After graduating from the University of South California at the end of the Second World War, he came to Oxford via the American University in Cairo, and then on to Cambridge and ordination in the diocese of Ely.
As Fellow and Dean of Emmanuel College and University Lecturer in Divinity, Howard Root was one of those bright stars whom Alec Vidler, as editor of Soundings, drew together in 1966. Root’s essay, the first in the volume, was concerned with the current malaise in natural theology and its remedy. He argued that it was “time to begin all over again” against the criticism of A. J. Ayer and Logical Positivism, on the one hand, and Karl Barth, on the other. It was an eloquent essay.
E. L. Mascall attacked it for discarding much that was precious of the Christian past; but he admired its verve. Perhaps its most interesting aspect was Root’s conclusion that natural theology should be restored by the contemplation of modern literature and the work of contemporary artists who were “in touch with the springs of creative imagination”.
With such promise, he became Professor of Theology at Southampton University in 1966, immediately after the theological and ecumenical stimulation of the Second Vatican Council, where he was one of the Anglican Observers between 1963 and 1965, under Bishop John Moorman of Ripon.
While at Southampton, Root was also for a time a joint editor of The Journal of Theological Studies and a visiting professor at Louvain. Nevertheless, his time at Southampton was not of the easiest, as university cutbacks impinged.
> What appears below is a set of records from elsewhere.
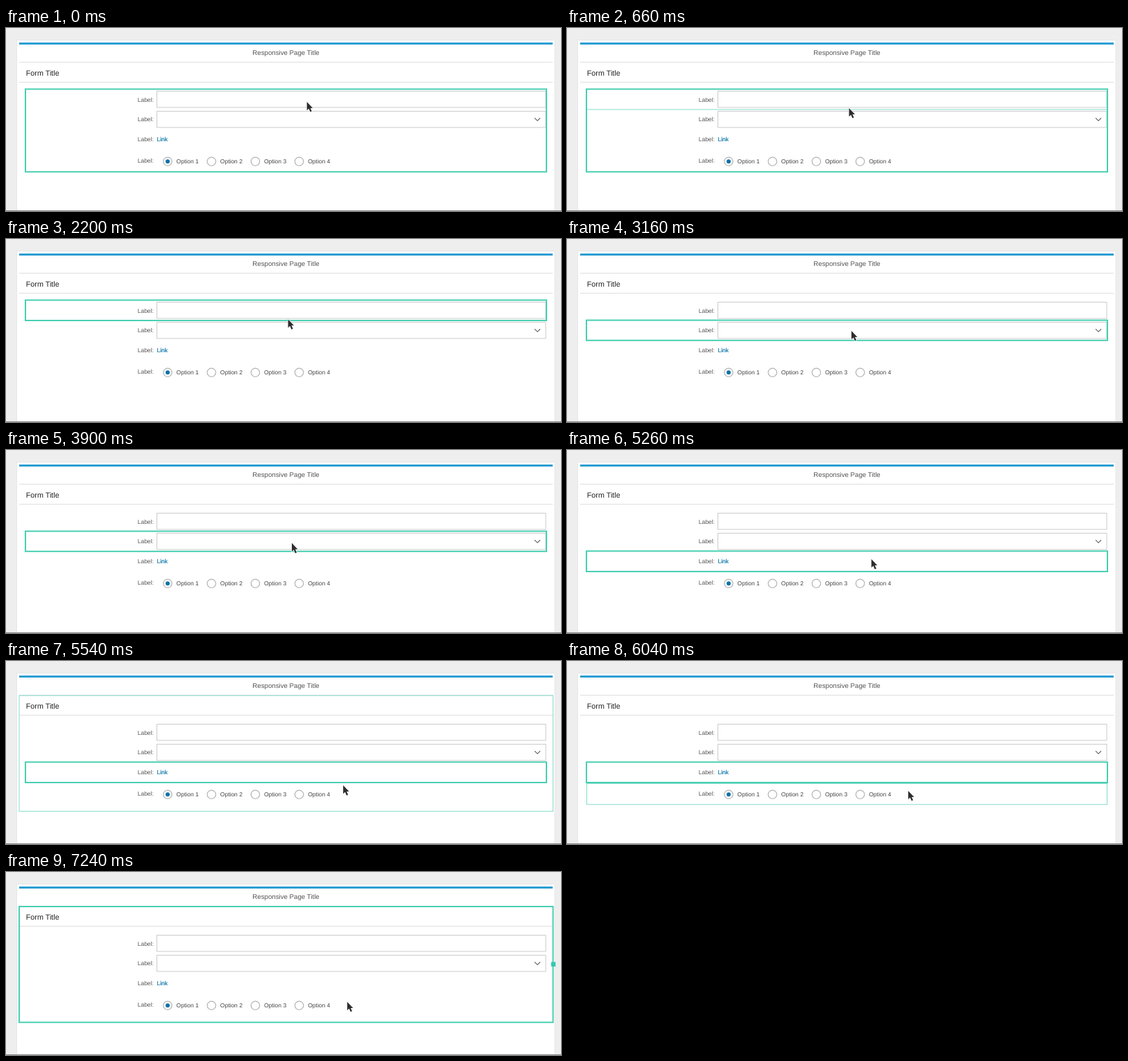
An HTML page that plays this animation: 800x265 px, repeating every 7.5 s.

```html
<!DOCTYPE html>
<html lang="en">
<head>
<meta charset="utf-8">
<title>Form selection</title>
<style>
  html, body { margin: 0; width: 100%; height: 100%; overflow: hidden; background: #eee; }
  svg { display: block; width: 800px; height: 265px; }
  text { font: 8.5px "Liberation Sans", Arial, sans-serif; fill: #555; text-rendering: geometricPrecision; }
  .title { font-size: 9.7px; text-anchor: middle; }
  .heading { font-size: 10.8px; fill: #222; }
  .link { fill: #0d76a8; stroke: #0d76a8; stroke-width: .2px; }
  .option { fill: #444; }
  .rule { fill: #dedede; }
  .field { fill: #fff; stroke: #cbcbcb; }
  .radio { fill: #fff; stroke: #b4b4b4; stroke-width: 1.2px; }
  #hover { fill: none; stroke: #82dcc9; stroke-width: 1px; }
  #selection { fill: none; stroke: #47cfb2; stroke-width: 2px; }
</style>
</head>
<body>
<svg viewBox="0 0 800 265">
  <rect width="800" height="265" fill="#eee"/>
  <rect x="15.5" y="17.5" width="775.5" height="250" fill="#fff" stroke="#e7e7e7"/>
  <rect x="19" y="21" width="769" height="3" fill="#2b9ed3"/>
  <rect class="rule" x="19" y="49" width="769" height="1"/>
  <rect class="rule" x="19" y="78" width="769" height="1"/>
  <text class="title" x="403.5" y="38.7">Responsive Page Title</text>
  <text class="heading" x="28.7" y="68.6">Form Title</text>
  <rect class="field" x="217.5" y="91.5" width="560.5" height="23.5"/>
  <rect class="field" x="217.5" y="120.5" width="560.5" height="23.5"/>
  <path d="M762 130.3l4 4 4-4" fill="none" stroke="#555" stroke-width="1.1"/>
  <text class="link" x="217.5" y="164">Link</text>
  <g id="controls"></g>
  <rect y="264" width="800" height="1" fill="#8c8c8c"/>
  <rect id="hover"/>
  <rect id="selection"/>
  <rect id="handle" x="785.8" y="130.3" width="6.4" height="6.6" fill="#36c9b0"/>
  <path id="cursor" d="M0 0V12.2L2.8 9.7 4.9 14.6 7.1 13.6 5 8.9H8.5Z"
        fill="#2e2e2e" stroke="#fff" stroke-width="1.4" paint-order="stroke" stroke-linejoin="round"/>
</svg>
<script>
const LOOP = 7500;
const byId = id => document.getElementById(id);

// Outlines as [left, top, right, bottom]
const row = (top, bottom) => [28, top, 779, bottom];
const group = row(88.5, 208.3);
const rows = [row(88.5, 118), row(117.6, 146.8), row(146.4, 176), row(177.5, 208)];
const linkHover = [28.5, 147.5, 778.5, 175.6];
const rowHover = [28.5, 177.5, 778.5, 207.8];
const form = [19, 50, 788.5, 217.7];

// Each state holds from its start time until the next one
const selections = [[0, group], [1400, rows[0]], [3160, rows[1]], [4640, rows[2]], [6140, form]];
const hovers = [
  [0, null], [440, rows[0]], [1400, null], [2260, rows[1]], [3160, null],
  [4120, linkHover], [4640, null], [5440, form], [5680, rowHover], [6140, null]
];

const easeInOut = p => p * p * (3 - 2 * p);
const easeOut = p => 1 - (1 - p) ** 2;
const moves = [
  { start: 420, end: 660, from: [433.7, 107], to: [406.5, 116], ease: easeInOut },
  { start: 2180, end: 2440, from: [406.5, 116], to: [410, 133], ease: easeInOut },
  { start: 3780, end: 4500, from: [410, 133], to: [436.5, 157], ease: easeInOut },
  { start: 5220, end: 5540, from: [436.5, 157], to: [486, 180], ease: easeInOut },
  { start: 5540, end: 5960, from: [486, 180], to: [491.8, 188], ease: easeOut }
];

byId('controls').innerHTML =
  [106.6, 135.4, 164, 195.2].map(y => `<text x="189.7" y="${y}">Label:</text>`).join('') +
  [0, 1, 2, 3].map(i => {
    const x = 233 + i * 63.2;
    return `<circle class="radio" cx="${x}" cy="193.3" r="6.2"/>
      <text class="option" x="${x + 12.6}" y="195.6">Option ${i + 1}</text>`;
  }).join('') +
  '<circle cx="233" cy="193.3" r="3" fill="#0b72a8"/>';

const stateAt = (states, t) => states.filter(([start]) => start <= t).pop()[1];

function cursorAt(t) {
  const { start, end, from, to, ease } = moves.filter(m => m.start <= t).pop() || moves[0];
  const p = ease(Math.min(1, Math.max(0, (t - start) / (end - start))));
  return from.map((v, i) => v + (to[i] - v) * p);
}

function showBox(id, box) {
  const el = byId(id);
  el.style.display = box ? '' : 'none';
  if (!box) return;
  const [left, top, right, bottom] = box;
  const attrs = { x: left, y: top, width: right - left, height: bottom - top };
  for (const name in attrs) el.setAttribute(name, attrs[name]);
}

function draw(t) {
  showBox('selection', stateAt(selections, t));
  showBox('hover', stateAt(hovers, t));
  byId('handle').style.display = t >= 6340 ? '' : 'none';
  byId('cursor').setAttribute('transform', `translate(${cursorAt(t)})`);
}

const began = performance.now();
function tick() {
  draw((performance.now() - began) % LOOP);
  requestAnimationFrame(tick);
}
tick();
</script>
</body>
</html>
```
Following from his observation of the Second Vatican Council came Root’s membership of the Anglican/Roman Catholic Joint Preparatory Commission, which reported to the Vatican and the Lambeth Conference of 1968 through its Malta report.
Root and Bishop Moorman contributed a significant paper, “Unity and Comprehensiveness”, to the Preparatory Commission. It concerned itself with problems of doctrinal continuity and development, establishing the meaning of definitions and the question of doctrinal boundaries — questions that have never been absent from the Anglican–Roman Catholic agenda since.
Meanwhile, Root had been invited to chair the Archbishop of Canterbury’s commission on marriage discipline, which eventually resulted in the 1971 report Marriage, Divorce and the Church. As the Bishop of Wakefield has remarked, this was the most theological of a series of reports, all of which suffered a similar fate of non-acceptance by a sufficient majority in the General Synod.
As Root was to note wryly, this left the Church of England (until recently) with the most rigorous theoretical marriage discipline of all Churches, and the most chaotic and undisciplined in practice.
Root became a member of the Anglican Roman Catholic International Commission (ARCIC-I) in 1970. In the few interstices between theological discussion, Howard would be found avidly working on the Times crossword with fellow members of the Commission. ARCIC-I completed its work in the Final Report (1981).
That year, he moved to Rome to be Director of the Anglican Centre and the Archbishop of Canterbury’s Counsellor on Vatican Affairs — the Archbishop’s representative in Rome. Wonderfully supported by his wife Celia, both domestically and administratively, Root’s work as an Anglican ambassador in the centre of the Roman Catholic Church’s structures was a ministry characterised by friendship, hospitality, and understanding.
Those who worked in the Pontifical Council for Christian Unity (formerly the Vatican Secretariat for Promoting Christian Unity) trusted him and held him in great esteem. But this was a difficult time for Anglican-Roman Catholic relations: the Congregation for the Doctrine of the Faith distanced itself from the ARCIC report, on the one hand, and the Anglican Communion ordained women priests and eventually bishops, on the other. Root, though theoretically in favour of the ordination of women, did not believe that the time was right.
Equally, the Anglican Consultative Council was to indicate increasingly that the Communion as such would no longer support the Centre financially. Difficulty of access to the Centre was also a serious problem, to be overcome only in more recent years. Friendships in the Gregorian University, where he was a visiting professor, and the Angelicum compensated.
In retirement in Winchester, Root, ever supported by Celia, retained his gentle openness and friendship to all, despite illness. But there must be a sadness that things that might have been never came to pass. His memory will be cherished with affection.